Last week Thursday the Ouse Washes Landscape Partnership (OWLP) scheme held its first and long-awaited conference. This event was very well attended: with over 60 people we filled up The Maltings in Ely and had some very lively discussions going.
I would, first of all, like to thank everybody who attended. The good number and mixture of representatives from a wide range of local authorities, agencies, charities and community groups and other organisations meant that the two workshops held were very productive.
The two main presentations – by Kate Collins (Sheils Flynn) presenting the results of the Landscape Character Assessment for the area, and Rachael Brown (Cambridgeshire ACRE) those of the Audience & Access Planning work done – were also very well received, judging by the comments made on the day.
Good feedback given
Cambridgeshire ACRE has been able to organise this event thanks to the excellent help before and during the day given by our four summer placement volunteers (Peter, Anna, Jessica and Chris). The overall impression left by the participants in the feedback forms was that they found this event useful and informative; see e.g. the below graph (where 1 means poor and 5 means excellent):
Some quotes from the audience:
Really well structured and organised event. Excellent balance between presentations; thank you.

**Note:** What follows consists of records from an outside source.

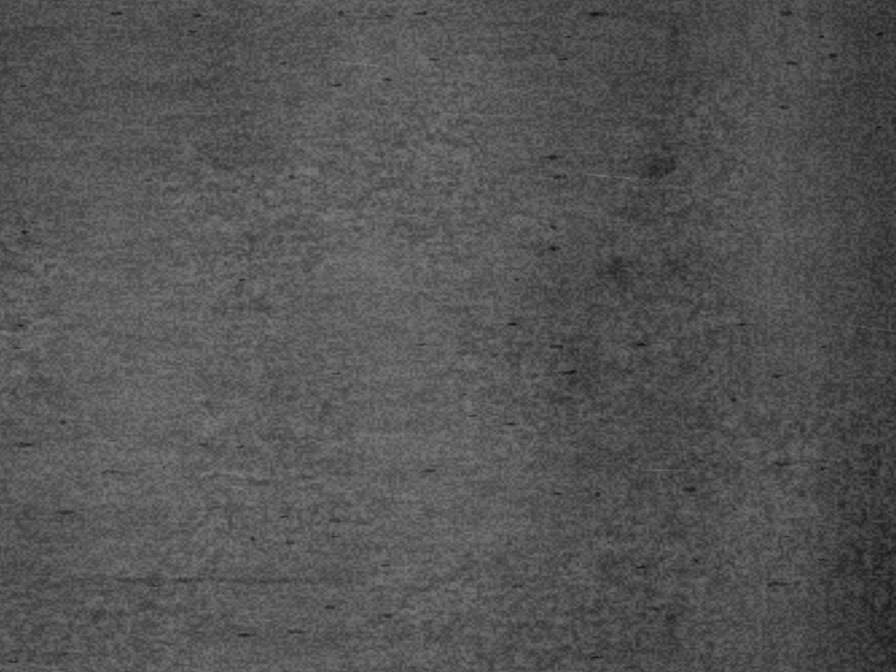
Reproduce this texture procedurally as a Shadertoy shader.

```glsl
// Dark, brushed grey plaster with fine grain, soft stains, specks and hairline scratches.

// Tones
const vec3  TINT         = vec3(1.0);
const float BASE_TONE    = 0.363;
const float RIGHT_SHADE  = 0.07;
const float EDGE_SHADE   = 0.07;
const float CORNER_SHADE = 0.026;
// Strength of each layer
const float CLOUD_AMOUNT  = 0.09;
const float SMEAR_AMOUNT  = 0.05;
const float GRAIN_AMOUNT  = 0.125;
const float STREAK_AMOUNT = 0.05;
const float WEAVE_AMOUNT  = 0.1;
const float SPECK_DEPTH   = 0.14;
const float PIT_DEPTH     = 0.1;
const float SCRATCH_LIGHT = 0.1;
const float GROOVE_DEPTH  = 0.06;
// Frequencies per canvas height
const vec2 CLOUD_FREQ    = vec2(4.0, 2.6);
const vec2 SMEAR_FREQ    = vec2(5.0, 38.0);
const vec2 GRAIN_FREQ    = vec2(250.0, 290.0);
const vec2 BRUSH_FREQ    = vec2(26.0, 190.0);
const vec2 UPRIGHT_FREQ  = vec2(160.0, 16.0);
const vec2 WEAVE_FREQ    = vec2(110.0, 140.0);
const vec2 SPECK_FREQ    = vec2(15.0, 28.0);
// Counts and sizes
const int   SCRATCHES     = 14;
const int   PITS          = 6;
const float SCRATCH_WIDTH = 0.0026;

float hash(vec2 p) {
    vec3 q = fract(vec3(p.xyx) * 0.1031);
    q += dot(q, q.yzx + 33.33);
    return fract((q.x + q.y) * q.z);
}

vec2 hash2(vec2 p) {
    return vec2(hash(p), hash(p + 71.7));
}

float noise(vec2 p) {
    vec2 i = floor(p), f = fract(p);
    f = f * f * (3.0 - 2.0 * f);
    return mix(mix(hash(i), hash(i + vec2(1, 0)), f.x),
               mix(hash(i + vec2(0, 1)), hash(i + vec2(1, 1)), f.x), f.y);
}

float fbm(vec2 p) {
    float sum = 0.0, amp = 0.5;
    for (int i = 0; i < 5; i++) {
        sum += amp * noise(p);
        p = mat2(1.6, 1.2, -1.2, 1.6) * p + 9.3;
        amp *= 0.5;
    }
    return sum / 0.97;
}

float segment(vec2 p, vec2 a, vec2 b) {
    vec2 d = b - a;
    return length(p - a - d * clamp(dot(p - a, d) / dot(d, d), 0.0, 1.0));
}

// Broad light: bright on the left, dim band and edge on the right
float lighting(vec2 uv) {
    float tone = BASE_TONE;
    tone -= RIGHT_SHADE * smoothstep(0.48, 0.76, uv.x);
    tone += 0.025 * exp(-pow((uv.x - 0.85) / 0.06, 2.0));
    tone -= EDGE_SHADE * smoothstep(0.87, 1.0, uv.x);
    tone -= CORNER_SHADE * (1.0 - smoothstep(0.0, 0.16, uv.x));
    tone -= CORNER_SHADE * smoothstep(0.7, 1.0, uv.y);
    return tone - CORNER_SHADE * (1.0 - smoothstep(0.0, 0.25, uv.y));
}

// Sparse dark flecks, drawn out along the brushing
float specks(vec2 p) {
    vec2 q = p * SPECK_FREQ, cell = floor(q);
    vec2 d = (fract(q) - 0.3 - 0.4 * hash2(cell)) / SPECK_FREQ;
    float size = mix(0.0015, 0.004, hash(cell + 5.1));
    d.x /= mix(1.0, 4.5, hash(cell + 13.7));
    d += 0.002 * (noise(p * 240.0) - 0.5);
    float present = step(0.83, hash(cell + 29.3));
    return present * (1.0 - smoothstep(size * 0.3, size * 1.4, length(d)));
}

// Ragged dark patches gathered in the dim band
float pits(vec2 p) {
    float ragged = smoothstep(0.42, 0.6, fbm(p * vec2(42.0, 48.0)));
    float sum = 0.0;
    for (int i = 0; i < PITS; i++) {
        vec2 id = vec2(float(i), 3.0), r = hash2(id);
        vec2 center = vec2(0.8 + 0.27 * r.x, (float(i) + 0.3 + 0.5 * r.y) / float(PITS));
        vec2 size = mix(vec2(0.015, 0.025), vec2(0.035, 0.055), hash2(id + 8.0));
        vec2 d = (p - center) / size;
        sum += exp(-dot(d, d)) * mix(0.35, 1.0, hash(id + 17.0));
    }
    return min(sum, 1.0) * (0.25 + 0.75 * ragged);
}

// Pale hairlines: mostly level, every fourth one upright
float scratches(vec2 p, float aspect) {
    float sum = 0.0;
    for (int i = 0; i < SCRATCHES; i++) {
        vec2 id = vec2(float(i), 41.0);
        vec2 start = hash2(id) * vec2(aspect, 1.0);
        vec2 run = vec2(mix(0.03, 0.11, hash(id + 2.0)), -0.012 * hash(id + 4.0));
        if (i % 4 == 3) run = run.yx;
        float d = segment(p, start, start + run);
        sum += (1.0 - smoothstep(0.0, SCRATCH_WIDTH, d)) * mix(0.4, 1.0, hash(id + 6.0));
    }
    return min(sum, 1.0) * (0.4 + 0.6 * noise(p * 60.0));
}

void mainImage(out vec4 fragColor, in vec2 fragCoord) {
    vec2 uv = fragCoord / iResolution.xy;
    vec2 p = fragCoord / iResolution.y;
    float tone = lighting(uv);

    // Stains and level smears
    tone += CLOUD_AMOUNT * (fbm(p * CLOUD_FREQ + 2.7) - 0.5);
    tone += SMEAR_AMOUNT * (fbm(p * SMEAR_FREQ + 15.0) - 0.5);

    // Brushing turns from level to upright toward the right
    float upright = 0.65 * smoothstep(0.6, 0.85, uv.x);
    float brush = mix(noise(p * BRUSH_FREQ), noise(p * UPRIGHT_FREQ), upright);
    tone += STREAK_AMOUNT * (brush - 0.5);

    // Fine grain, with coarser weave showing through in patches
    float patchy = smoothstep(0.4, 0.62, fbm(p * vec2(5.0, 4.0) + 31.0));
    tone += GRAIN_AMOUNT * (noise(p * GRAIN_FREQ) - 0.5);
    tone += WEAVE_AMOUNT * patchy * (noise(p * WEAVE_FREQ + 2.0 * noise(p * 40.0)) - 0.5);

    // Marks, and one long soft groove low on the left
    tone -= SPECK_DEPTH * specks(p);
    tone -= PIT_DEPTH * pits(p);
    tone += SCRATCH_LIGHT * scratches(p, iResolution.x / iResolution.y);
    float groove = segment(p, vec2(0.18, 0.137), vec2(0.52, 0.135));
    tone -= GROOVE_DEPTH * (1.0 - smoothstep(0.001, 0.007, groove));

    fragColor = vec4(TINT * clamp(tone, 0.08, 0.6), 1.0);
}
```
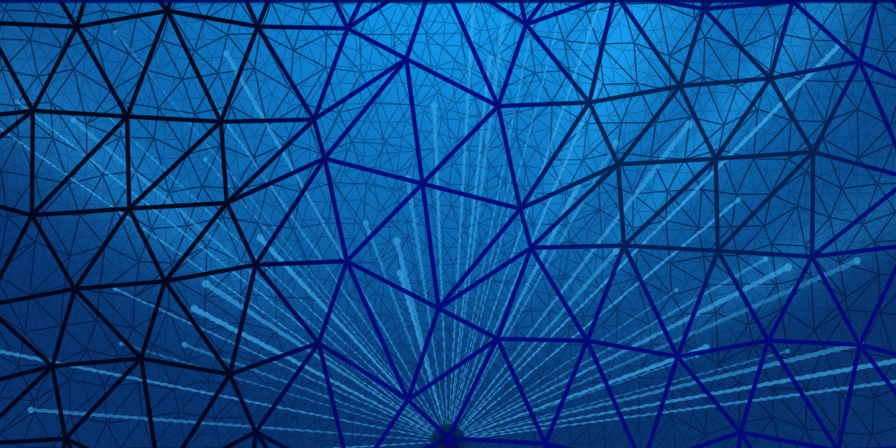
Give the GLSL for this background, as a Shadertoy shader.

```glsl
// Blue glow with light streaks fanning up from below, behind a dark triangulated web.

float hash(float n) {
    return fract(sin(n * 12.99) * 4375.85);
}

// Antialiased line of half width w at distance d
float stroke(float d, float w) {
    float px = 1.0 / iResolution.y;
    return 1.0 - smoothstep(w - px, w + px, d);
}

float segment(vec2 p, vec2 a, vec2 b) {
    vec2 ab = b - a;
    return length(p - a - ab * clamp(dot(p - a, ab) / dot(ab, ab), 0.0, 1.0));
}

// Node of a staggered lattice, shifted by nested sines
vec2 node(vec2 c) {
    vec2 phase = vec2(dot(c, vec2(12.71, 31.17)), dot(c, vec2(26.95, 18.33)));
    return vec2(c.x + 0.5 * c.y, c.y) + 0.34 * sin(phase + 3.0 * sin(c.yx * 2.3));
}

// Distance to the nearest edge of the triangulated lattice
float web(vec2 p, float scale) {
    p *= scale;
    vec2 home = round(vec2(p.x - 0.5 * p.y, p.y));
    float d = 9.0;
    for (int j = -1; j <= 1; j++)
    for (int i = -1; i <= 1; i++) {
        vec2 c = home + vec2(i, j);
        vec2 a = node(c);
        d = min(d, segment(p, a, node(c + vec2(1, 0))));
        d = min(d, segment(p, a, node(c + vec2(0, 1))));
        d = min(d, segment(p, a, node(c + vec2(-1, 1))));
    }
    return d / scale;
}

// Streaks that widen outwards and end in round heads
float streaks(vec2 p) {
    float light = 0.0;
    float ragged = 0.0009 * sin(p.x * 310.0 + 2.0 * sin(p.y * 270.0));
    for (float i = 0.0; i < 46.0; i++) {
        float angle = 3.1416 * (i + hash(i + 3.0)) / 46.0;
        angle += 0.07 * sin(6.0 * angle + 1.2);
        float upright = exp(-pow((angle - 1.8) / 0.25, 2.0));
        float reach = mix(0.5 + 0.85 * hash(i + 71.0), 0.35 + 0.25 * hash(i + 9.0), upright);
        vec2 dir = vec2(cos(angle), sin(angle));
        float along = dot(p, dir);
        float d = segment(p, dir * 0.04, dir * reach);
        float width = 0.001 + 0.005 * hash(i + 27.0) * clamp(along / reach, 0.0, 1.0);
        float head = stroke(length(p - dir * reach), width + 0.003);
        float body = stroke(d + ragged, width) * (0.45 + 0.4 * hash(i + 55.0));
        light = max(light, max(body, 0.7 * head));
    }
    return light;
}

void mainImage(out vec4 fragColor, in vec2 fragCoord) {
    vec2 p = fragCoord / iResolution.y;
    p.x += 1.0 - 0.5 * iResolution.x / iResolution.y;

    // Glow from the top centre, dimming to the sides and floor
    float fade = length((p - vec2(1.02, 1.02)) * vec2(0.72, 0.95));
    vec3 color = mix(vec3(0.06, 0.60, 0.93), vec3(0.05, 0.43, 0.72), smoothstep(0.0, 0.5, fade));
    color = mix(color, vec3(0.03, 0.20, 0.43), smoothstep(0.4, 1.0, fade));

    // Soft beams behind the streaks
    vec2 q = p - vec2(1.0, 0.015);
    float radius = length(q);
    float angle = atan(q.y, q.x);
    float beams = exp(-pow((angle - 1.15) / 0.10, 2.0))
                + exp(-pow((angle - 0.86) / 0.05, 2.0))
                + exp(-pow((angle - 0.48) / 0.08, 2.0))
                + exp(-pow((angle - 2.47) / 0.10, 2.0));
    color += vec3(0.03, 0.11, 0.12) * beams * smoothstep(0.2, 0.9, radius);

    // Fine web, small and faint towards the lower middle
    float side = smoothstep(0.25, 0.85, abs(p.x - 1.0) + 0.45 * p.y);
    vec3 fineInk = vec3(0.02, 0.07, 0.22);
    float coarse = stroke(web(p + 3.1, 13.0), 0.0013);
    float fine = stroke(web(p + 7.7, 25.0), 0.0009);
    color = mix(color, fineInk, coarse * mix(0.25, 0.75, side));
    color = mix(color, fineInk, fine * mix(0.40, 0.28, side));

    // Streaks and the dark spot they spring from
    color = mix(color, vec3(0.24, 0.68, 0.92), 0.85 * streaks(q));
    color = mix(color, vec3(0.01, 0.03, 0.12), 0.8 * exp(-radius * radius * 900.0));

    // Bold web: black at left, navy in the middle, slate at upper right
    vec3 ink = mix(vec3(0.01, 0.02, 0.10), vec3(0.01, 0.03, 0.47), smoothstep(0.45, 0.85, p.x));
    float slate = 1.0 - smoothstep(0.18, 0.40, length((p - vec2(1.56, 0.66)) * vec2(0.8, 1.0)));
    ink = mix(ink, vec3(0.02, 0.12, 0.30), slate);
    color = mix(color, ink, 0.96 * stroke(web(p - vec2(0.943, 0.59), 4.8), 0.0048));

    // Navy rim along the top
    color = mix(color, vec3(0.01, 0.04, 0.36), 0.9 * smoothstep(0.990, 0.997, p.y));
    fragColor = vec4(color, 1.0);
}
```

The presentations gave an excellent base for the workshops to explore. Good networking and sharing ideas.
Interesting presentations. Fascinating interactions round the table, much better than just being talked to. Everyone here has different interest /views
Useful information coming out of the day
We are currently going through the mountain of information written down during the workshops, as comments left on the feedback sheets, display comments sheets or on the logo voting sheets. Although all information will also be collated in a report later this month, to give you a bit of an understanding of what has come out of the conference, below are a few bite-sized bits of information:
* Some key barriers to access were identified: most people agreed that the following barriers to access, engagement and learning should be the primary barriers to be addressed through the OWLP scheme:
- Limited provision of information about the landscape and its heritage;
- Lack of coherent tourism promotion;
- Lack of sufficient and varied tourism attractions & amenities in the area;
- Limited public access points to the landscape.
* The workshops also highlighted some additional barriers, in particular:
- Barriers for water recreation is limited throughout the area (e.g., access to water; slipways);
- There are some linear walking and cycling routes, but people prefer and have a clear need for more circular routes close to their settlements;
- Need for the creation of education packs for local schools about the heritage of the area, to be created in close co-operation with teachers.
A good number of ideas came forward how to address these barriers, with the creation of stronger links with education providers and local tourism business providers and local empowerment through skills training and other initiatives coming out clearly.
Leaving a sustainable legacy
The second workshop, where people provided ideas to ensure a sustainable legacy for the OWLP scheme also provided us ample food for thought. A good number of suggestions have been highlighted by people what the various organisations could bring to the partnership, helping the scheme to develop and work towards a sustainable legacy.
The central team and the OWLP partnership as a whole will take all ideas into account: there certainly is enough there for us to follow up on and to guide the further development of this exciting project through the next few years.